This rule takes into account that the content on the surface canvas is positioned and zoomed to fill up as much of the container as possible, right to the edge of the container. If you have elements with borders or outlines this rule will ensure the borders/outlines are not truncated when their element is right on the edge of the container.

If you do not include the toolkit's default stylesheet you may wish to consider adding this rule to your own CSS.

Zoom Limits

In direct render mode, the surface does not restrict zoom to whatever levels zooming would otherwise be restricted to.

See also

The surface widget offers a great deal of functionality, far more than can be comfortable captured in a single page. Some suggestipns for further reading are:


Views are how the surface knows what to render for each item in the data model. A solid understanding of views is key to getting the most out of the Toolkit.


If you're using the vanilla Toolkit package you'll want to familiarize yourself with the Toolkit's templates package.

Configuring connectivity

Whether you're using a library integration or not, you'll want to know about configuring connectivity in your UI - marking up your HTML to provide hints to the Toolkit about how elements can be connected to other elements.


The surface widget supports a range of different plugins - a miniview, a drag group manager, backgrounds, etc.

Element dragging

There is a fine-grained API for managing element dragging, including the support for grids and custom containment

The surface offers a number of useful methods to allow you to navigate your way around the canvas - focusing on specific elements, finding elements near to some element, panning, zooming, etc.

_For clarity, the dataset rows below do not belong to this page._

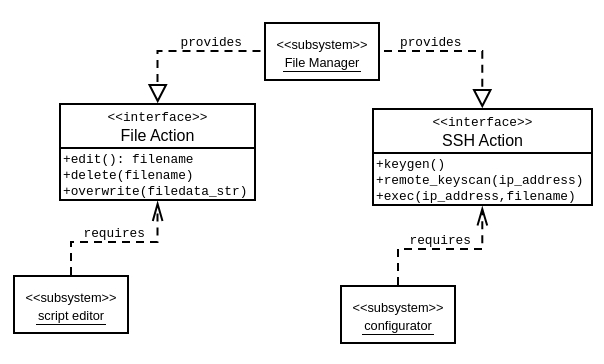
<!DOCTYPE html>
<html lang="en">
<head>
<meta charset="utf-8">
<title>Subsystem and interface diagram</title>
<style>
  :root {
    --ink: #000;
    --paper: #fff;
    --sans: "Liberation Sans", sans-serif;
    --mono: "Liberation Mono", monospace;
  }
  * { box-sizing: border-box; margin: 0; padding: 0; }
  body { width: 604px; height: 364px; overflow: hidden; background: var(--paper); color: var(--ink); }
  .diagram { position: relative; width: 604px; height: 364px; overflow: hidden; white-space: nowrap; }
  .connectors { position: absolute; left: 0; top: 0; fill: none; stroke: var(--ink); stroke-width: 2; }
  .dashed { stroke-dasharray: 8 6; }
  .hollow { fill: var(--paper); }

  .subsystem, .interface { position: absolute; background: var(--paper); border: 2px solid var(--ink); }

  .subsystem {
    display: flex; flex-direction: column; align-items: center; gap: 2px;
    width: 116px; height: 59px; padding-top: 13px;
    font: 12.8px/16px var(--sans);
  }
  .subsystem .name { height: 17px; padding: 0 2px; border-bottom: 1px solid var(--ink); }

  .interface { height: 98px; font: 12.8px/16px var(--mono); }
  .interface header {
    display: flex; flex-direction: column; align-items: center; gap: 1px;
    height: 44px; padding-top: 5px; border-bottom: 2px solid var(--ink);
  }
  .interface h2 { font: 400 16px/18px var(--sans); }
  .operations { list-style: none; padding: 3px 0 0 2px; }

  .label { position: absolute; font: 12.8px/16px var(--mono); }

  .file-manager { left: 264px; top: 21.5px; }
  .script-editor { left: 13px; top: 275px; }
  .configurator { left: 340px; top: 284.5px; }
  .file-action { left: 59px; top: 103px; width: 197px; }
  .ssh-action { left: 372px; top: 108px; width: 221px; }
  .provides-file { left: 180.5px; top: 35px; }
  .provides-ssh { left: 400px; top: 35px; }
  .requires-file { left: 83.5px; top: 226px; }
  .requires-ssh { left: 409.5px; top: 233px; }
</style>
</head>
<body>
<main class="diagram">
  <svg class="connectors" width="604" height="364" viewBox="0 0 604 364" aria-hidden="true">
    <g class="provides">
      <path class="dashed" d="M260.500 51H157.500V85"/>
      <polygon class="hollow" points="149.500,85 166,85 157.700,101"/>
      <path class="dashed" d="M384 51H482.300V90"/>
      <polygon class="hollow" points="474,90 490.500,90 482.300,106"/>
    </g>
    <g class="requires">
      <path class="dashed" d="M71 275V242H157.500V206"/>
      <path d="M152.800 221L157.600 204L162.500 221"/>
      <path class="dashed" d="M398 285V249H482.300V211"/>
      <path d="M477.500 225.500L482.300 209L487.200 225.500"/>
    </g>
  </svg>

  <section class="subsystem file-manager">
    <span>&lt;&lt;subsystem&gt;&gt;</span>
    <span class="name">File Manager</span>
  </section>

  <section class="interface file-action">
    <header>
      <span>&lt;&lt;interface&gt;&gt;</span>
      <h2>File Action</h2>
    </header>
    <ul class="operations">
      <li>+edit(): filename</li>
      <li>+delete(filename)</li>
      <li>+overwrite(filedata_str)</li>
    </ul>
  </section>

  <section class="interface ssh-action">
    <header>
      <span>&lt;&lt;interface&gt;&gt;</span>
      <h2>SSH Action</h2>
    </header>
    <ul class="operations">
      <li>+keygen()</li>
      <li>+remote_keyscan(ip_address)</li>
      <li>+exec(ip_address,filename)</li>
    </ul>
  </section>

  <section class="subsystem script-editor">
    <span>&lt;&lt;subsystem&gt;&gt;</span>
    <span class="name">script editor</span>
  </section>

  <section class="subsystem configurator">
    <span>&lt;&lt;subsystem&gt;&gt;</span>
    <span class="name">configurator</span>
  </section>

  <span class="label provides-file">provides</span>
  <span class="label provides-ssh">provides</span>
  <span class="label requires-file">requires</span>
  <span class="label requires-ssh">requires</span>
</main>
</body>
</html>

Shape libraries

If you're building a UI in which you want to use SVG shapes for your nodes - perhaps some kind of diagram editor - then you might want to take a look at Shape libraries - a set of named shapes that you will use to render SVG inside the vertices in your application.

SVG/PNG/JPG export

For UIs built with a shape library, the Toolkit now offers export to SVG, PNG or JPG